(Collected data)
###
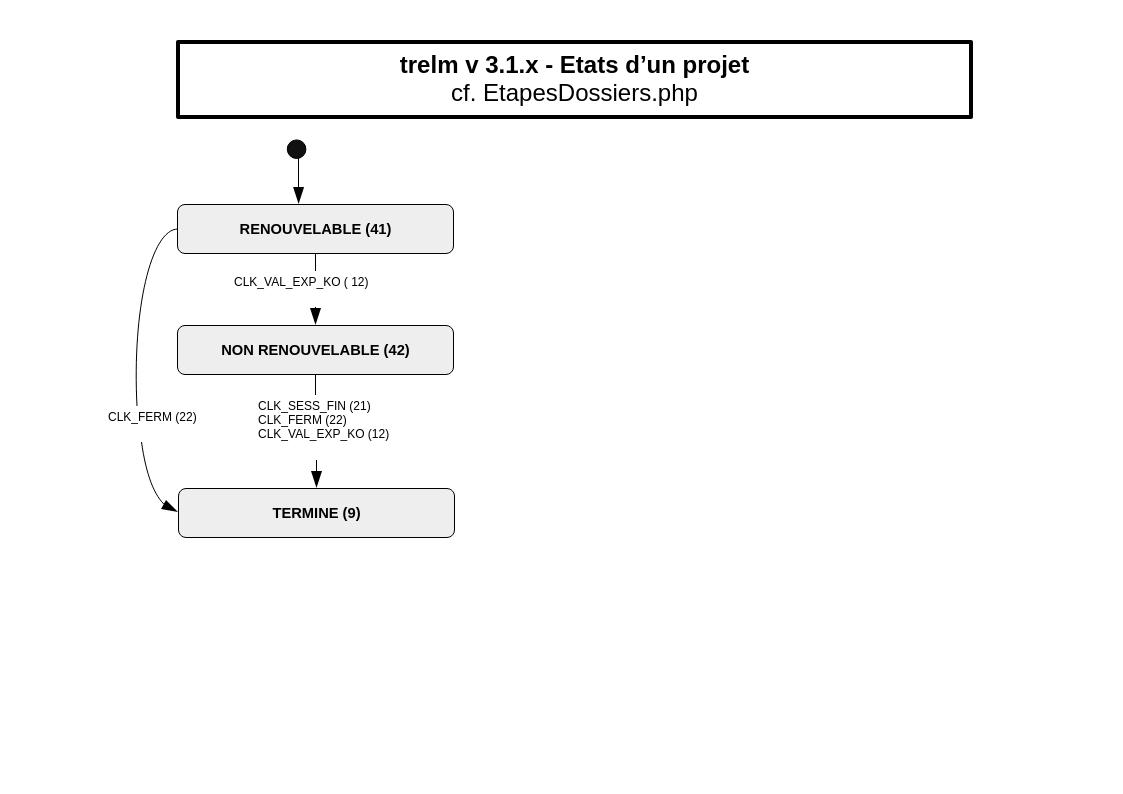
<!DOCTYPE html>
<html lang="fr">
<head>
<meta charset="utf-8">
<title>Etats d’un projet</title>
<style>
  :root {
    --paper: #fff;
    --ink: #000;
    --start: #111;
    --state-fill: #eee;
  }
  * { box-sizing: border-box; margin: 0; padding: 0; }
  html, body { width: 1123px; height: 794px; overflow: hidden; background: var(--paper); }
  .diagram {
    position: relative;
    width: 1123px;
    height: 794px;
    overflow: hidden;
    color: var(--ink);
    font-family: "Liberation Sans", Arial, sans-serif;
  }
  .heading {
    position: absolute;
    left: 176px;
    top: 40px;
    width: 797px;
    height: 79px;
    padding-bottom: 1px;
    display: flex;
    flex-direction: column;
    align-items: center;
    justify-content: center;
    border: 4px solid var(--ink);
    border-radius: 2px;
    font-size: 24px;
    line-height: 28px;
  }
  .heading h1 { font-size: 24px; line-height: 28px; font-weight: 700; }
  .transitions { position: absolute; left: 0; top: 0; }
  .transitions path, .transitions line { fill: none; stroke: var(--ink); stroke-width: 1; }
  .transitions polygon { fill: var(--ink); }
  .transitions circle { fill: var(--start); stroke: var(--ink); }
  .state {
    position: absolute;
    left: 177px;
    width: 277px;
    height: 50px;
    display: flex;
    align-items: center;
    justify-content: center;
    background: var(--state-fill);
    border: 1px solid var(--ink);
    border-radius: 8px;
    font-size: 14.7px;
    font-weight: 700;
    white-space: nowrap;
  }
  .renewable { top: 204px; }
  .non-renewable { top: 325px; }
  .finished { left: 178px; top: 488px; padding-bottom: 1px; }
  .events {
    position: absolute;
    list-style: none;
    font-size: 12px;
    line-height: 14px;
    white-space: nowrap;
  }
  .events-refused { left: 234px; top: 275px; }
  .events-ending { left: 258px; top: 399px; }
  .events-closing { left: 108px; top: 410px; }
</style>
</head>
<body>
<main class="diagram">
  <header class="heading">
    <h1>trelm v 3.1.x - Etats d’un projet</h1>
    <p>cf. EtapesDossiers.php</p>
  </header>

  <svg class="transitions" width="1123" height="794" viewBox="0 0 1123 794" aria-hidden="true">
    <defs>
      <polygon id="arrowhead" points="0,0 -5.5,-17 5.5,-17"/>
    </defs>
    <circle cx="296.6" cy="149.2" r="9.3"/>
    <line x1="298.5" y1="158" x2="298.5" y2="188"/>
    <use href="#arrowhead" x="298.6" y="204"/>
    <line x1="315.5" y1="253" x2="315.5" y2="271"/>
    <line x1="315.5" y1="307" x2="315.5" y2="310"/>
    <use href="#arrowhead" x="315.5" y="325"/>
    <line x1="315.5" y1="374" x2="315.5" y2="395"/>
    <line x1="316.5" y1="460" x2="316.5" y2="472"/>
    <use href="#arrowhead" x="316.5" y="488"/>
    <path d="M178 229C151 229 132 310 137 406"/>
    <path d="M141.500 442C146 474 154 496 166 506"/>
    <polygon points="178,512 161,509 166,500"/>
  </svg>

  <section class="state renewable">RENOUVELABLE (41)</section>
  <section class="state non-renewable">NON RENOUVELABLE (42)</section>
  <section class="state finished">TERMINE (9)</section>

  <ul class="events events-refused">
    <li>CLK_VAL_EXP_KO ( 12)</li>
  </ul>
  <ul class="events events-ending">
    <li>CLK_SESS_FIN (21)</li>
    <li>CLK_FERM (22)</li>
    <li>CLK_VAL_EXP_KO (12)</li>
  </ul>
  <ul class="events events-closing">
    <li>CLK_FERM (22)</li>
  </ul>
</main>
</body>
</html>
###
_What you should do_
The entries above are to be retyped exactly, with each picture left out.

_Result for this exercise_
<!DOCTYPE html>
<html lang="fr">
<head>
<meta charset="utf-8">
<title>Etats d’un projet</title>
<style>
  :root {
    --paper: #fff;
    --ink: #000;
    --start: #111;
    --state-fill: #eee;
  }
  * { box-sizing: border-box; margin: 0; padding: 0; }
  html, body { width: 1123px; height: 794px; overflow: hidden; background: var(--paper); }
  .diagram {
    position: relative;
    width: 1123px;
    height: 794px;
    overflow: hidden;
    color: var(--ink);
    font-family: "Liberation Sans", Arial, sans-serif;
  }
  .heading {
    position: absolute;
    left: 176px;
    top: 40px;
    width: 797px;
    height: 79px;
    padding-bottom: 1px;
    display: flex;
    flex-direction: column;
    align-items: center;
    justify-content: center;
    border: 4px solid var(--ink);
    border-radius: 2px;
    font-size: 24px;
    line-height: 28px;
  }
  .heading h1 { font-size: 24px; line-height: 28px; font-weight: 700; }
  .transitions { position: absolute; left: 0; top: 0; }
  .transitions path, .transitions line { fill: none; stroke: var(--ink); stroke-width: 1; }
  .transitions polygon { fill: var(--ink); }
  .transitions circle { fill: var(--start); stroke: var(--ink); }
  .state {
    position: absolute;
    left: 177px;
    width: 277px;
    height: 50px;
    display: flex;
    align-items: center;
    justify-content: center;
    background: var(--state-fill);
    border: 1px solid var(--ink);
    border-radius: 8px;
    font-size: 14.7px;
    font-weight: 700;
    white-space: nowrap;
  }
  .renewable { top: 204px; }
  .non-renewable { top: 325px; }
  .finished { left: 178px; top: 488px; padding-bottom: 1px; }
  .events {
    position: absolute;
    list-style: none;
    font-size: 12px;
    line-height: 14px;
    white-space: nowrap;
  }
  .events-refused { left: 234px; top: 275px; }
  .events-ending { left: 258px; top: 399px; }
  .events-closing { left: 108px; top: 410px; }
</style>
</head>
<body>
<main class="diagram">
  <header class="heading">
    <h1>trelm v 3.1.x - Etats d’un projet</h1>
    <p>cf. EtapesDossiers.php</p>
  </header>

  <svg class="transitions" width="1123" height="794" viewBox="0 0 1123 794" aria-hidden="true">
    <defs>
      <polygon id="arrowhead" points="0,0 -5.5,-17 5.5,-17"/>
    </defs>
    <circle cx="296.6" cy="149.2" r="9.3"/>
    <line x1="298.5" y1="158" x2="298.5" y2="188"/>
    <use href="#arrowhead" x="298.6" y="204"/>
    <line x1="315.5" y1="253" x2="315.5" y2="271"/>
    <line x1="315.5" y1="307" x2="315.5" y2="310"/>
    <use href="#arrowhead" x="315.5" y="325"/>
    <line x1="315.5" y1="374" x2="315.5" y2="395"/>
    <line x1="316.5" y1="460" x2="316.5" y2="472"/>
    <use href="#arrowhead" x="316.5" y="488"/>
    <path d="M178 229C151 229 132 310 137 406"/>
    <path d="M141.500 442C146 474 154 496 166 506"/>
    <polygon points="178,512 161,509 166,500"/>
  </svg>

  <section class="state renewable">RENOUVELABLE (41)</section>
  <section class="state non-renewable">NON RENOUVELABLE (42)</section>
  <section class="state finished">TERMINE (9)</section>

  <ul class="events events-refused">
    <li>CLK_VAL_EXP_KO ( 12)</li>
  </ul>
  <ul class="events events-ending">
    <li>CLK_SESS_FIN (21)</li>
    <li>CLK_FERM (22)</li>
    <li>CLK_VAL_EXP_KO (12)</li>
  </ul>
  <ul class="events events-closing">
    <li>CLK_FERM (22)</li>
  </ul>
</main>
</body>
</html>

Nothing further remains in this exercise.